Following my intuition, I kept building layers of paint without expectations. It was a meditative and therapeutic process, and as a result of that you can get a sense of a layered history of heavy textures locked into these paintings. Sometimes during the process I stumble upon new images, but I do not keep them because I see the whole process like a motion picture cinema instead of a still image. These intermissions could take days or weeks before I revisit the painting, and completely transform them again and again, leaving more layers of buried mindscapes on their surfaces. This process of making and unmaking continually pushes the idea of presence and absence, where there are a thousand images buried under one painting and the painting is still never complete. Instead, a version of it becomes ready in time for it to be shown or exhibited. So, painting intuitively through time led me to these landscapes, and I do not know why, but I do know they look like landscapes from my past — that’s why I call them portals.
LMC: Do these portals or windows evoke specific places? Can you share some of these stories of specific places, if they do?
AU: Some of these portals are unintentionally manufactured to reconnect with recognizable spaces and moments. The shutters are very iconographical and repetitive, in the sense that they always reoccur in places and spaces throughout my life: from my grandmother’s house in Agbor to the schools I attended growing up in Ibusa, Ejeme and Asaba. These were local architectural designs and low-cost choices only available to a certain class of people I identified with. My very first one-room apartment I had in college in Nsukka had these shutters too. From my window, I always watched my neighbors do basic, everyday life activities like farming and laundry by hand in their backyards. These were visual imageries I consumed everyday. I feel so privileged to be in a developed country now, but the truth is I am a product of a developing country, and I almost forget that was my home for 25 years. These paintings provide a more symbolic and metaphorical window into my biographical past, growing up in South Eastern Nigeria.
LMC: What is that everyday transition like, living between the worlds of a developing country and a developed one? How did this influence your practice when you first arrived in the States, how has this evolved the longer you have lived here?
AU: It is not as easy as it appears. I am grateful to be here and to have to experience life in a different environment, different from one that I have been used to for a longer period of time. However, I always feel so out of place in most situations. I talk and act differently, I look and think differently. Everything around me is a daily reminder that I am a visitor here. Everything around me reminds me of that. I am stateless. I am neither here nor there. The only way I know how to psychologically balance it out is through my work.
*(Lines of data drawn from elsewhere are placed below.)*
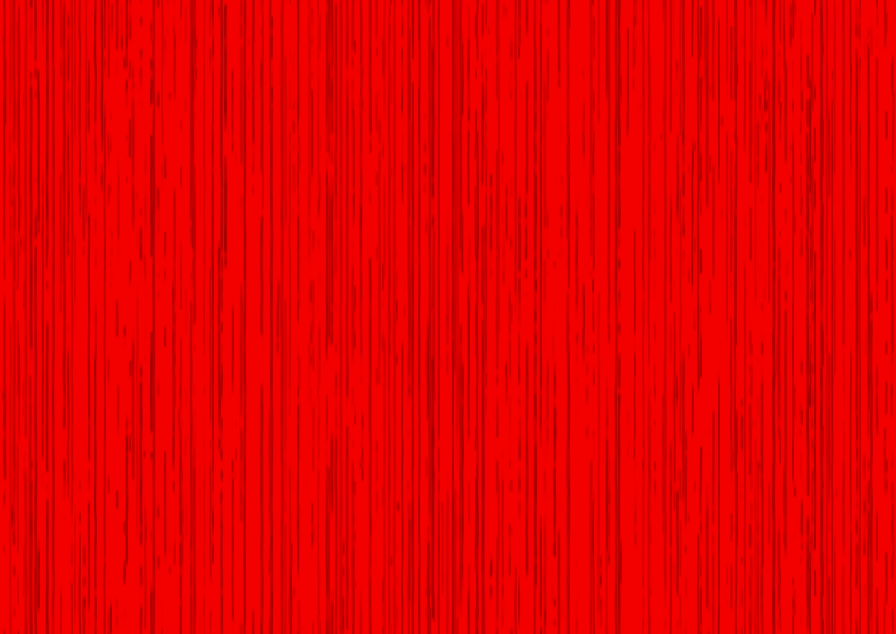
Write a Shadertoy shader that draws this texture.

```glsl
float hash(vec2 p) {
    uvec2 q = uvec2(ivec2(floor(p))) * uvec2(1597u, 3812u);
    uint n = (q.x ^ (q.y + 911u)) * 73477u;
    n = (n ^ (n >> 15)) * 48271u;
    n = (n ^ (n >> 13)) * 69621u;
    return float((n ^ (n >> 16)) & 65535u) / 65535.0;
}

// Smooth noise along y, independent for every seed
float noise(float y, float seed) {
    float cell = floor(y);
    float t = fract(y);
    t = t * t * (3.0 - 2.0 * t);
    return mix(hash(vec2(seed, cell)), hash(vec2(seed, cell + 1.0)), t);
}

// One set of vertical streaks, jittered within equal columns
float streaks(vec2 uv, float columns, float lengthFreq, float rarity, float seed) {
    float column = floor(uv.x * columns);
    float id = column + seed * 1000.0;
    float center = (column + mix(0.3, 0.7, hash(vec2(id, 501.0)))) / columns;
    center += 0.0007 * (noise(uv.y * 24.0, id + 200.0) - 0.5);

    // Broken, slightly ragged extent along the grain
    float grain = 0.8 * noise(uv.y * lengthFreq + 9.0 * hash(vec2(id, 502.0)), id + 400.0)
                + 0.2 * noise(uv.y * 60.0, id + 600.0);
    float threshold = mix(rarity, 1.0, hash(vec2(id, 503.0)));
    float extent = smoothstep(-0.06, 0.1, grain - threshold);

    // Soft cross section that never gets thinner than a pixel
    float halfWidth = mix(0.0016, 0.0026, hash(vec2(id, 504.0)));
    float soft = max(0.7 * halfWidth, 0.8 / iResolution.x);
    float profile = 1.0 - smoothstep(halfWidth - soft, halfWidth, abs(uv.x - center));

    float depth = mix(0.11, 0.3, hash(vec2(id, 505.0)));
    depth *= mix(0.75, 1.1, noise(uv.y * 35.0, id + 800.0));
    return depth * extent * profile;
}

void mainImage(out vec4 fragColor, in vec2 fragCoord) {
    vec2 uv = fragCoord / iResolution.xy;
    float shade = 0.0;

    // Long grain lines
    for (int i = 0; i < 3; i++) {
        float layer = float(i);
        shade = max(shade, streaks(uv, 91.0 + 17.0 * layer, 3.0 + 2.5 * layer, 0.24, layer + 1.0));
    }

    // Short dark flecks, gathered in bands
    float band = smoothstep(0.35, 0.75, noise(uv.x * 22.0, 7001.0));
    shade = max(shade, 1.15 * band * streaks(uv, 127.0, 26.0, 0.35, 5.0));

    vec3 brightRed = vec3(0.953, 0.0, 0.0);
    fragColor = vec4(brightRed - vec3(shade, 0.0, 0.0), 1.0);
}
```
When I first arrived it wasn’t a big deal because I knew Nigeria would always be my home but going back to Nigeria in 2018 I found out the country had moved on without me. I felt homeless. I still feel homeless. Tackling this duality through the years has always shone through my work. I am embracing it and I am learning to create a new world from it.
Windows for Forgotten Landscapes is on view at the Rockport Center for the Arts from August 5 through September 16, 2022.